It was getting dark when we came across another group setting up their tents next to a small creek. Glad to be on a walking track, we donned headlamps and trudged up the hill. I felt a little bad that we where finishing so late and hoped I hadn’t scared anyone away. I think it was Alice’s first trip – she did really well! I think we where all happy to reach the station.

Yumi and I wanted to top up our water bottles… we managed to find a hole at the top of a water tank. It turns out the water may not have been the best as Yumi and I both had upset stomachs the next day 🙁

We left the others at the station and drove around to the other side of where we where camping (for a shorter walk in). Some cooees, helped locate the others, and we soon joined them around the fire for dinner and then cheese and crackers (yay!).

It was cloudier than expected which boded well for keeping the temperature up… But it did mean that my star gazing was less successful than I had hoped.

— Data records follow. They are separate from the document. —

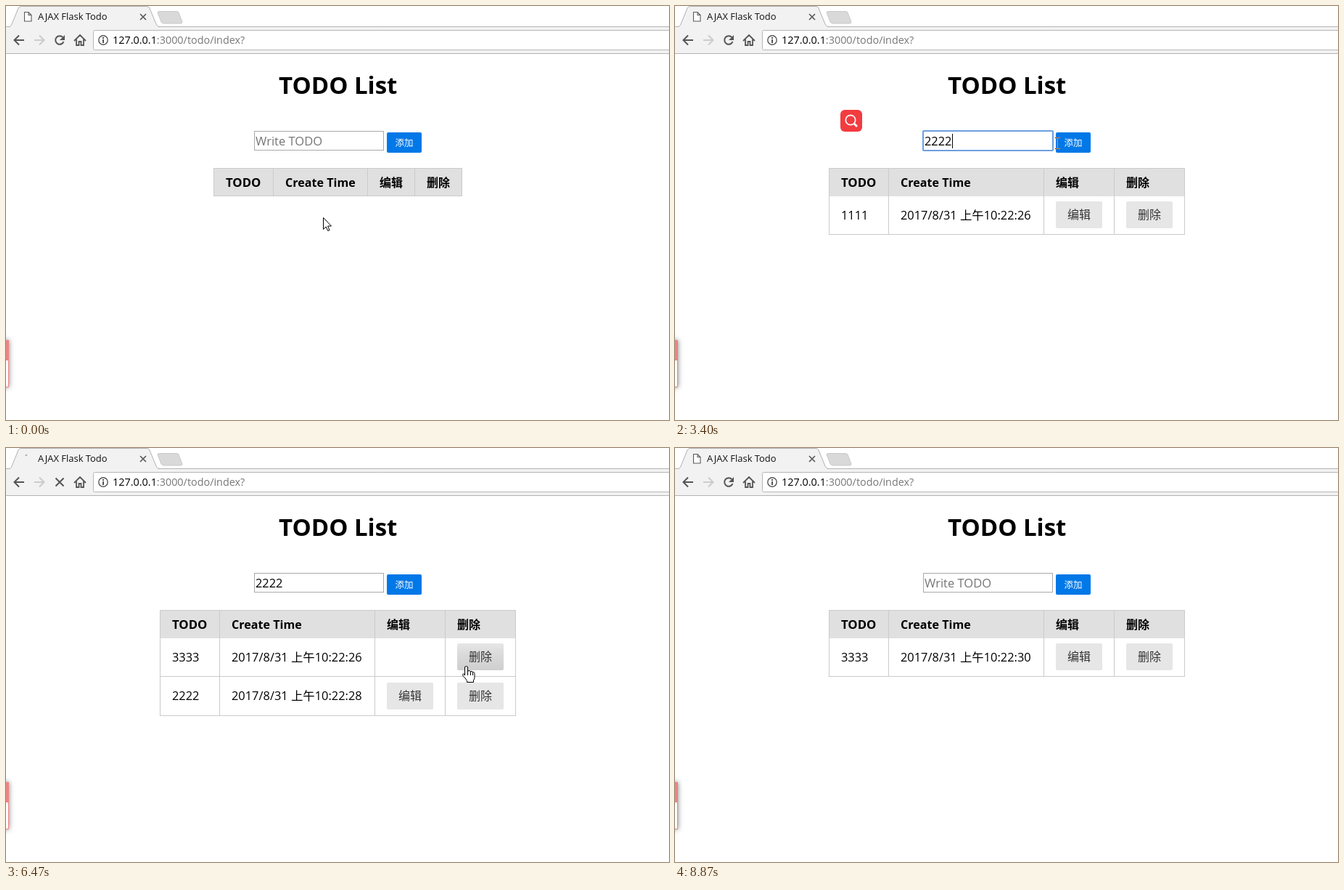
Write an HTML page with a canvas that moves like this. It is 914 px wide and 570 px high and loops after 9.67 s.

```html
<!DOCTYPE html>
<html lang="zh">
<head>
<meta charset="utf-8">
<title>TODO List</title>
<style>
html, body { margin: 0; width: 100%; height: 100%; overflow: hidden; background: #fff; }
canvas { display: block; }
</style>
</head>
<body>
<canvas id="stage" width="914" height="570"></canvas>
<script>
const ctx = document.getElementById('stage').getContext('2d');
const LOOP = 9670, TICK = 200 / 3;
const FONTS = '"Open Sans", "Noto Sans CJK SC", "Noto Sans CJK", "Noto Sans", sans-serif';
const LINE = '#cbcbcb';

// Pointer stops: time, x, y
const STOPS = [
  [0, 437, 291], [470, 428, 186], [1270, 428, 186], [1530, 550, 193],
  [1730, 550, 193], [2270, 412, 198], [3070, 412, 198], [3400, 527, 189],
  [3530, 550, 193], [3870, 550, 193], [4330, 555, 284], [4600, 555, 284],
  [4930, 558, 298], [5800, 558, 298], [6130, 650, 292], [6270, 650, 292],
  [6470, 635, 300], [7130, 635, 300], [7330, 620, 317], [7600, 638, 344],
  [8730, 638, 344], [8800, 525, 435], [LOOP, 525, 435]
];
const HIDDEN = [[800, 1330], [2730, 3130], [5470, 5800], [8870, LOOP]];
const PRESSED = [[1670, 1800], [3600, 3730], [4470, 4530], [6200, 6270], [7670, 7800]];
const INPUT_FOCUS = [[530, 1670], [2270, 3600]];
const ADD_FOCUS = [[1670, 2270], [3600, 4470]];

const ARROW = new Path2D('M.5 .5V16.5L4.2 13L6.7 18.5L9 17.6L6.6 12H11.5Z');
const HAND = new Path2D('M-2.5 13V2Q-2.500 .5 -.5 .5Q1.500 .5 1.500 2V8Q1.500 6.500 3.500 6.500' +
  'Q5.500 6.500 5.500 8.500Q5.500 7.500 7 7.500Q8.500 7.500 8.500 9.500Q8.500 8.500 10 8.500' +
  'Q11 9 11 11V15Q11 18 9.500 20V22.500H.5V20.500Q-1.500 17 -5 13.500Q-6 11.500 -4.500 10.800Q-3.500 10.800 -2.500 13Z');

let now = 0, mouse = { x: 0, y: 0 };

const during = spans => spans.some(([a, b]) => now >= a && now < b);
const typed = (digit, times) => digit.repeat(times.filter(t => now >= t).length);
const inside = (x, y, w, h) => mouse.x >= x && mouse.x < x + w && mouse.y >= y && mouse.y < y + h;

function rect(x, y, w, h, color) {
  ctx.fillStyle = color;
  ctx.fillRect(x, y, w, h);
}

function text(str, x, y, size, color = '#000', weight = 400, align = 'left') {
  ctx.font = `${weight} ${size}px ${FONTS}`;
  ctx.fillStyle = color;
  ctx.textAlign = align;
  ctx.fillText(str, x, y);
}

function path(d, stroke, width = 1, fill) {
  const p = d instanceof Path2D ? d : new Path2D(d);
  if (fill) { ctx.fillStyle = fill; ctx.fill(p); }
  if (stroke) { ctx.strokeStyle = stroke; ctx.lineWidth = width; ctx.stroke(p); }
}

function arc(x, y, r, color, width, from = 0, to = Math.PI * 2) {
  ctx.beginPath();
  ctx.arc(x, y, r, from, to);
  ctx.strokeStyle = color;
  ctx.lineWidth = width;
  ctx.stroke();
}

function roundBox(x, y, w, h, r, fill) {
  ctx.beginPath();
  ctx.roundRect(x, y, w, h, r);
  ctx.fillStyle = fill;
  ctx.fill();
}

function moveMouse() {
  const i = STOPS.findIndex(s => s[0] > now);
  const [t0, x0, y0] = STOPS[i - 1], [t1, x1, y1] = STOPS[i];
  const u = (now - t0) / (t1 - t0), e = u * u * (3 - 2 * u);
  mouse = { x: Math.round(x0 + (x1 - x0) * e), y: Math.round(y0 + (y1 - y0) * e), kind: 'arrow' };
}

function button(x, y, w, h, label, { bg = '#e6e6e6', fg = '#333', size = 16, focus = false } = {}) {
  const hover = inside(x, y, w, h) && mouse.kind !== 'beam';
  roundBox(x, y, w, h, 2, bg);
  if (hover) mouse.kind = 'hand';
  if (hover || focus) {
    const shade = ctx.createLinearGradient(0, y, 0, y + h);
    shade.addColorStop(0, 'rgba(0,0,0,0)');
    shade.addColorStop(.4, 'rgba(0,0,0,.05)');
    shade.addColorStop(1, 'rgba(0,0,0,.1)');
    roundBox(x, y, w, h, 2, shade);
  }
  if (hover && during(PRESSED)) {
    for (const [inset, alpha] of [[.5, .25], [1.5, .08], [2.5, .04]]) {
      ctx.strokeStyle = `rgba(0,0,0,${alpha})`;
      ctx.lineWidth = 1;
      ctx.strokeRect(x + inset, y + inset, w - 2 * inset, h - 2 * inset);
    }
  }
  text(label, x + w / 2, y + h / 2 + size * .37, size, fg, 400, 'center');
}

function browser() {
  const loading = now >= 6400 && now < 6800;
  rect(0, 28, 914, 38, '#f2f2f2');
  rect(0, 28, 914, 1, '#b4b4b4');
  rect(0, 65, 914, 1, '#b4b4b4');
  path('M4 29Q7 28 8 25L17 3Q18 .5 21 .5H194Q197 .5 198 3L207 25Q208 28 212 29', '#b0b0b0', 1, '#f2f2f2');
  rect(6, 28, 203, 1, '#f2f2f2');
  path('M211 7.500H235Q237 7.500 238 9L243 22Q243 24 241 24H218Q215 24 214 22L209 9Q209 7.500 211 7.500Z', '#c8c8c8', 1, '#d9d9d9');
  if (loading) {
    const end = -Math.PI * .55;
    arc(30, 15, 5.5, '#999', 1.5, end - .5 - (now - 6470) / 140, end);
  } else {
    path('M25.5 8.5h5.500l4 4v8.500h-9.500zM31 8.500v4h4', '#5a5a5a', 1.1, '#fff');
  }
  text('AJAX Flask Todo', 44, 19, 12.95, '#111');
  path('M185 11l8 8M193 11l-8 8', '#5a5a5a', 1.7);

  path('M25 47H12M18 40.500L11.500 47L18 53.500', '#555', 2);
  path('M39 47H52M46 40.500L52.500 47L46 53.500', '#ccc', 2);
  if (loading) {
    path('M68.500 41.500l11 11M79.500 41.500l-11 11', '#555', 2);
  } else {
    arc(74, 47, 5.8, '#555', 2, .35, 5.5);
    path('M81 40V47H74Z', null, 0, '#555');
  }
  path('M94 48L102 40L110 48M97 46V54H100.500V49H103.500V54H107V46', '#555', 1.8);

  ctx.beginPath();
  ctx.roundRect(120.5, 33.5, 820, 27, 2);
  ctx.fillStyle = '#fff';
  ctx.fill();
  ctx.strokeStyle = '#b6b6b6';
  ctx.lineWidth = 1;
  ctx.stroke();
  arc(134, 47, 6.2, '#555', 1.4);
  rect(133, 46, 2, 5, '#555');
  rect(133, 43, 2, 2, '#555');
  text('127.0.0.1', 147, 52, 14.4);
  text(':3000/todo/index?', 147 + ctx.measureText('127.0.0.1').width, 52, 14.4, '#777');
}

function sideTab() {
  ctx.save();
  ctx.shadowColor = 'rgba(0,0,0,.5)';
  ctx.shadowBlur = 7;
  rect(-20, 460, 24, 65, '#ec8583');
  ctx.restore();
  rect(0, 488, 3, 36, '#fff');
}

function addForm() {
  const focused = during(INPUT_FOCUS);
  if (focused) {
    roundBox(341, 171, 181, 29, 2, '#6d9fe0');
    rect(343, 173, 177, 25, '#fff');
  } else {
    rect(342, 172, 179, 27, '#a9a9a9');
    rect(343, 173, 177, 25, '#fff');
  }
  if (inside(341, 171, 187, 29)) mouse.kind = 'beam';

  let value = typed('1', [800, 1000, 1130, 1270]);
  if (now >= 2730) value = typed('2', [2730, 2870, 2930, 3070]);
  if (now >= 6730) value = '';
  const selected = now >= 2470 && now < 2730;
  if (selected) rect(344, 175, 38, 21, '#3297fd');
  if (value) text(value, 344, 192, 16.4, selected ? '#fff' : '#000');
  else text('Write TODO', 344, 192, 16.55, '#757575');
  if (focused && !selected) rect(Math.round(344 + value.length * 9.4), 176, 1, 20, '#000');

  button(525, 174, 48, 28, '添加', { bg: '#0078e7', fg: '#fff', size: 12.5, focus: during(ADD_FOCUS) });
}

function editForm(x) {
  const focused = now >= 4730 && now < 6200;
  const value = typed('3', [5470, 5530, 5600, 5730]);
  roundBox(x, 274, 196, 39, 4, focused ? '#129fea' : '#ccc');
  roundBox(x + 1, 275, 194, 37, 3, '#fff');
  if (!focused) rect(x + 3, 275, 190, 1, '#ddd');
  if (inside(x, 274, 196, 39)) mouse.kind = 'beam';
  text(value, x + 10, 299, 16.4);
  if (focused) rect(Math.round(x + 10 + value.length * 9.4), 283, 1, 20, '#000');
  button(x + 201, 275, 64, 37, '确定');
}

function table() {
  const editing = now >= 4530 && now < 6270;
  const rows = [];
  if (now >= 1730) rows.push({ todo: now < 6270 ? '1111' : '3333', second: now < 6730 ? 26 : 30, first: true });
  if (now >= 3670 && now < 7870) rows.push({ todo: '2222', second: 28 });

  const cols = !rows.length ? [286, 368, 498, 563, 628]
    : editing ? [112, 194, 408, 706, 803] : [212, 294, 508, 605, 702];
  const left = cols[0], width = cols[4] - left + 1;
  rect(left, 223, width, 39, '#e0e0e0');
  rect(left, 223, width, 1, LINE);
  const sizes = [16.75, 16.1, 16, 16];
  ['TODO', 'Create Time', '编辑', '删除'].forEach((label, i) =>
    text(label, cols[i] + 17, 249, sizes[i], '#000', 700));
  if (!rows.length) rect(left, 261, width, 1, LINE);

  let top = 262;
  for (const row of rows) {
    const bottom = top + (editing && row.first ? 73 : top === 262 ? 52 : 53);
    const mid = Math.floor((top + bottom) / 2);
    text(row.todo, cols[0] + 17, mid + 6, 16.4);
    text(`2017/8/31 上午10:22:${row.second}`, cols[1] + 17, mid + 6, 16.4);
    if (row.first && editing) editForm(cols[2] + 17);
    else if (!row.first || now < 4530 || now >= 6730) button(cols[2] + 17, mid - 19 + (mid > 340), 64, 37, '编辑');
    button(cols[3] + 17, mid - 19 + (mid > 340), 64, 37, '删除');
    rect(left, bottom, width, 1, LINE);
    top = bottom + 1;
  }
  for (const x of cols) rect(x, 223, 1, (rows.length ? top : 262) - 223, LINE);
}

function searchBadge() {
  if (now < 2530 || now >= 3600) return;
  ctx.globalAlpha = now < 2670 ? .5 : 1;
  roundBox(228, 143, 30, 30, 6, '#f23c40');
  arc(242, 157, 6.7, '#fff', 1.7);
  path('M247 162L251 166', '#fff', 3);
  ctx.globalAlpha = 1;
}

function pointer() {
  if (during(HIDDEN)) return;
  ctx.save();
  ctx.translate(mouse.x, mouse.y);
  if (mouse.kind === 'beam') {
    ctx.globalCompositeOperation = 'difference';
    rect(0, -7, 1, 14, '#fff');
    for (const y of [-8, 7]) {
      rect(-3, y, 3, 1, '#fff');
      rect(1, y, 3, 1, '#fff');
    }
  } else {
    path(mouse.kind === 'hand' ? HAND : ARROW, '#000', 1, '#fff');
    if (mouse.kind === 'hand') path('M1.500 8V13M5.500 8.500V13M8.500 9.500V13', '#000');
    if (now >= 7200 && now < 7470) {
      ctx.beginPath();
      ctx.arc(14.5, .5, 6, 0, 7);
      ctx.fillStyle = '#fff';
      ctx.fill();
      arc(14.5, .5, 5.7, '#2a93e8', 4);
    }
  }
  ctx.restore();
}

function draw() {
  const t = performance.now() % LOOP;
  now = Math.round(Math.floor((t + 3.4) / TICK) * TICK / 10) * 10 % LOOP;
  moveMouse();
  rect(0, 0, 914, 570, '#fff');
  browser();
  sideTab();
  text('TODO List', 376, 121, 33, '#000', 700);
  addForm();
  table();
  searchBadge();
  pointer();
  requestAnimationFrame(draw);
}
draw();
</script>
</body>
</html>
```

I wanted to try my luck at catching the tail of the Perseids and Leonids.
The only patch of clear sky was above the colliery which had so many lights I soon retuned deterred to camp.



We woke perhaps a little later than we should have; by the time we where piling into my car we where already supposed to be at the station 😛
We zoomed around to the station where we found Katy waiting. The others decided to head home for work, relaxing and whatever else.

Katy and I waited some time for another person, but soon decided they where a “no-show” – I got a message from them a couple of days later asking who had tried to ring them – slightly amusing 😉

We headed off along the same ridge as the day before, but had quite a different route planned.

After visiting the same inspection site we continued downstream using the many natural bridges to cross from one side to the other.




Katy’s knowledge of bush flora and fauna is much better than mine enabling me to learn a few new plants. I’m finding that extending your knowledge of the bush opens up a whole new facet of enjoyment whilst on bushwalks. At lunch we where joined by a grey shrike thrush which had an impressive repertoire and apparently dabbles in a bit of song mimicry (like the more well known lyre bird).

Continuing along the side of Wollangambe we found a number of sundews (or Drosera) which is an interesting carnivorous plant that likes to grow in wet areas (Ruby reminded me of these on the Saturday – but I didn’t see any then). We also came across quite a number of sawfly larvae(?) which seemed to love the fresh gum leaves by the river.


We crossed over a side creek teeming with small fish – in antithesis to the lifeless waters of the Wollangambe. Upon the ridge we passed an area carpeted with the dried remains of pink flannel flowers – it would have been quite a sight a few weeks ago!
At the top of the ridge we also came across a grove of Xanthorrhoea which have also been doing really well after the recent fires.

Continuing out on the ridge, I learnt not to use the bark to differentiate between tea trees (this includes the Melaleuca or paperbark) and Geebungs (Persoonia).  Apparently you can crush up the tea tree leaves for a natural antiseptic (and I think Les told me that you can make up a poultice from trips of bark). You can also eat the fruit from the Geebungs (Les informs me they are identifiable via the small antenna).

It was still relatively early when we arrived at the car, we considered visiting some natural attractions nearby, but in the end called it a day.
I visited a few friends on the way home.



Thanks everyone for a fun weekend!

The EPA have issued Clarence Colliery a new clean up notice. Clean Up Action 2 reads:
The licensee, on receipt of this Clean-Up Notice, must remove accumulated deposits of coal fines within the Wollangambe River where they can be removed by either manual methods as observed by the EPA on 12 August 2015 or the use of a suction pump as observed by the EPA on 17 August 2015, by Tuesday 15 September 2015.

The maximum corporation penalty for not complying with the notice is $1,000,000 and a further $120,000 for each day the offence continues.